The Indie RPG Awards
Then there’s the award for, well, indie games. The definition of “indie” is a big vague, but I figure it’s a bit like pornography – I know it when I see it. The Game of the Year is… Kagematsu, also a nominee for the Diana Jones Award. Well, I guess it has to be good, now. Kenneth Hite’s Day After Ragnarok for Savage Worlds got Supplement of the Year. I haven’t really kept an eye on the indie RPG scene, mostly relying on RPG.net to attract my attention when something comes out that I might find interesting. Usually, this translates as “what caused the biggest flamewars this year”, but there is the occasional game that strikes me as actually being interesting to play. This year’s winner of Best Support, Jason Morningstar’s Fiasco, is one. It’s a game about planned crimes that go disastrously wrong, in the spirit of films like Fargo and The Way of the Gun. Advertising a game as recreating Coen Brothers movies is actually a pretty good way to get my attention, and having it win awards is a good way to get me to buy it.
The ENnie Awards

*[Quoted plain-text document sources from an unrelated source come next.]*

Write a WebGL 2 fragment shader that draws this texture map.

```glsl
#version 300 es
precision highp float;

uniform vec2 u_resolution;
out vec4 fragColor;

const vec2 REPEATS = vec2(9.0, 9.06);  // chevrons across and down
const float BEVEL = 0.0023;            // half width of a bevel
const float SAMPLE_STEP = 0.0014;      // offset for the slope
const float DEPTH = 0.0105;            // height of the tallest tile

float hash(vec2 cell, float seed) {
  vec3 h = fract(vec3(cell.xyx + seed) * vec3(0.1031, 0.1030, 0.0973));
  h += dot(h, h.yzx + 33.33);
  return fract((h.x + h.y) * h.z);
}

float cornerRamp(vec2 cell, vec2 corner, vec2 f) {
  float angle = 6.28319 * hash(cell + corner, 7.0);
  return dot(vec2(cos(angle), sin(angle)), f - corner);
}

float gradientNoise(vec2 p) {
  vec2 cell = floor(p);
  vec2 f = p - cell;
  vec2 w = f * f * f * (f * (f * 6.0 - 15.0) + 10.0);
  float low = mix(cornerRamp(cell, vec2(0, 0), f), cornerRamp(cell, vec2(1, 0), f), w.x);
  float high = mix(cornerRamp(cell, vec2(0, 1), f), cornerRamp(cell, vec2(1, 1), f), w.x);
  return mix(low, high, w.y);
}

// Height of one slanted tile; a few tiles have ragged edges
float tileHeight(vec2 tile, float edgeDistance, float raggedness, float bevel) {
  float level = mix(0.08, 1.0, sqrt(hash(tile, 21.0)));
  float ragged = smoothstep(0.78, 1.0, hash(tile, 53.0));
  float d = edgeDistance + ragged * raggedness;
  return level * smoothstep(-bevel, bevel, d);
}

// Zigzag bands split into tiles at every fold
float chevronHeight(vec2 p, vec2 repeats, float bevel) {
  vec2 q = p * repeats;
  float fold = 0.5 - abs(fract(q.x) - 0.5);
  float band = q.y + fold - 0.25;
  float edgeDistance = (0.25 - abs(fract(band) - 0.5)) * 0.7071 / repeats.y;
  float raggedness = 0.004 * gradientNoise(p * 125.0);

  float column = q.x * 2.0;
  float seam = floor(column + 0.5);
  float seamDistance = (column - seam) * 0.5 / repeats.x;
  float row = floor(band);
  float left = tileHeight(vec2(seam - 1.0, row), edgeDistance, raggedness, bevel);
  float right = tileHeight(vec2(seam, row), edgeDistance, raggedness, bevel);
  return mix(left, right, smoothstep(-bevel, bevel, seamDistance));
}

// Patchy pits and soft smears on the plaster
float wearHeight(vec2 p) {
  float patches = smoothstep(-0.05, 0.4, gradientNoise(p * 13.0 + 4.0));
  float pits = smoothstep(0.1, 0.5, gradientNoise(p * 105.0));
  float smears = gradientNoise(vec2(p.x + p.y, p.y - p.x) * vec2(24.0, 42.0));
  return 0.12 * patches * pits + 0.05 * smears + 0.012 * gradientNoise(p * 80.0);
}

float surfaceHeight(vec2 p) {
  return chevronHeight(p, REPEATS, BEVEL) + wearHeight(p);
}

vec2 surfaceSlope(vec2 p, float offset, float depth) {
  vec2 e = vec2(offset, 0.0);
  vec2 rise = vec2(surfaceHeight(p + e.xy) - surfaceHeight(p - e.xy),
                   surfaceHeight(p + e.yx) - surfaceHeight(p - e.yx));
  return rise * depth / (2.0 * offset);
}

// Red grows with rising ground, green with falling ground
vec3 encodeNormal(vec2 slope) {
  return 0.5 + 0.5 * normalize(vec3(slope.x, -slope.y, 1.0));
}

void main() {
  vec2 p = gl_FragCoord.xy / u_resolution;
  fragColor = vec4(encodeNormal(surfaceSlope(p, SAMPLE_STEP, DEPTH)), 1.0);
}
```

And then there’s the big one, and it’s much like Joseph Browning commented last year – getting nominated is the victory. The winners can be pretty reliably determined, it seems, by asking two questions: Does WotC have a major presence among the nominees? If the answer is “yes”, they win. If the answer is “no”, Paizo Publishing wins. This does not apply to the Best Adventure category, which Paizo wins anyway. The nominees are picked (mostly) for quality, while the winners are determined by publisher loyalty. Paizo is especially skilled at this, while WotC is just big enough that they don’t need to be. It’s the problem with an award like this. It’s pretty much impossible for the voters to be familiar with all the nominees, so they pick the stuff they’re familiar with.
I mean, I like Paizo and all, but this is getting ever so slightly ridiculous. Let’s compare with my nominations post from last month. Annoyingly, the ENnies haven’t yet got their website updated, either, but there is no shortage of lists of winners, thanks to the intrepid bloggers present at Gen Con.
For the art awards, my picks for best cover art were reversed, in that Eclipse Phase got silver and Pathfinder Bestiary got an unsurprising gold. I voted Rogue Trader for silver in interior art, but it went to Shadowrun 20th Anniversary Edition. In cartography, Pathfinder City Map Folio won and Aces & Eights: Judas Crossing came second. Interestingly, WotC’s Revenge of the Giants didn’t even place. I think there needs to be a critical mass of nominated products before the publisher loyalty thing starts to really affect the final standings.
No great surprises anywhere, though I’m slightly disappointed that Rogue Trader didn’t win Best Production Values, since the book is clearly put together better than Pathfinder RPG. Not that PFRPG is in any way shabby work, but FFG just dominates in that area. Would’ve been nifty to see The Grinding Gear win something for Best Adventure, but Raggi just doesn’t have enough name recognition yet.
Interestingly, Jeramy Ware’s Judge’s Pick Award went to Fiasco, and Day After Ragnarok won gold for Best Setting.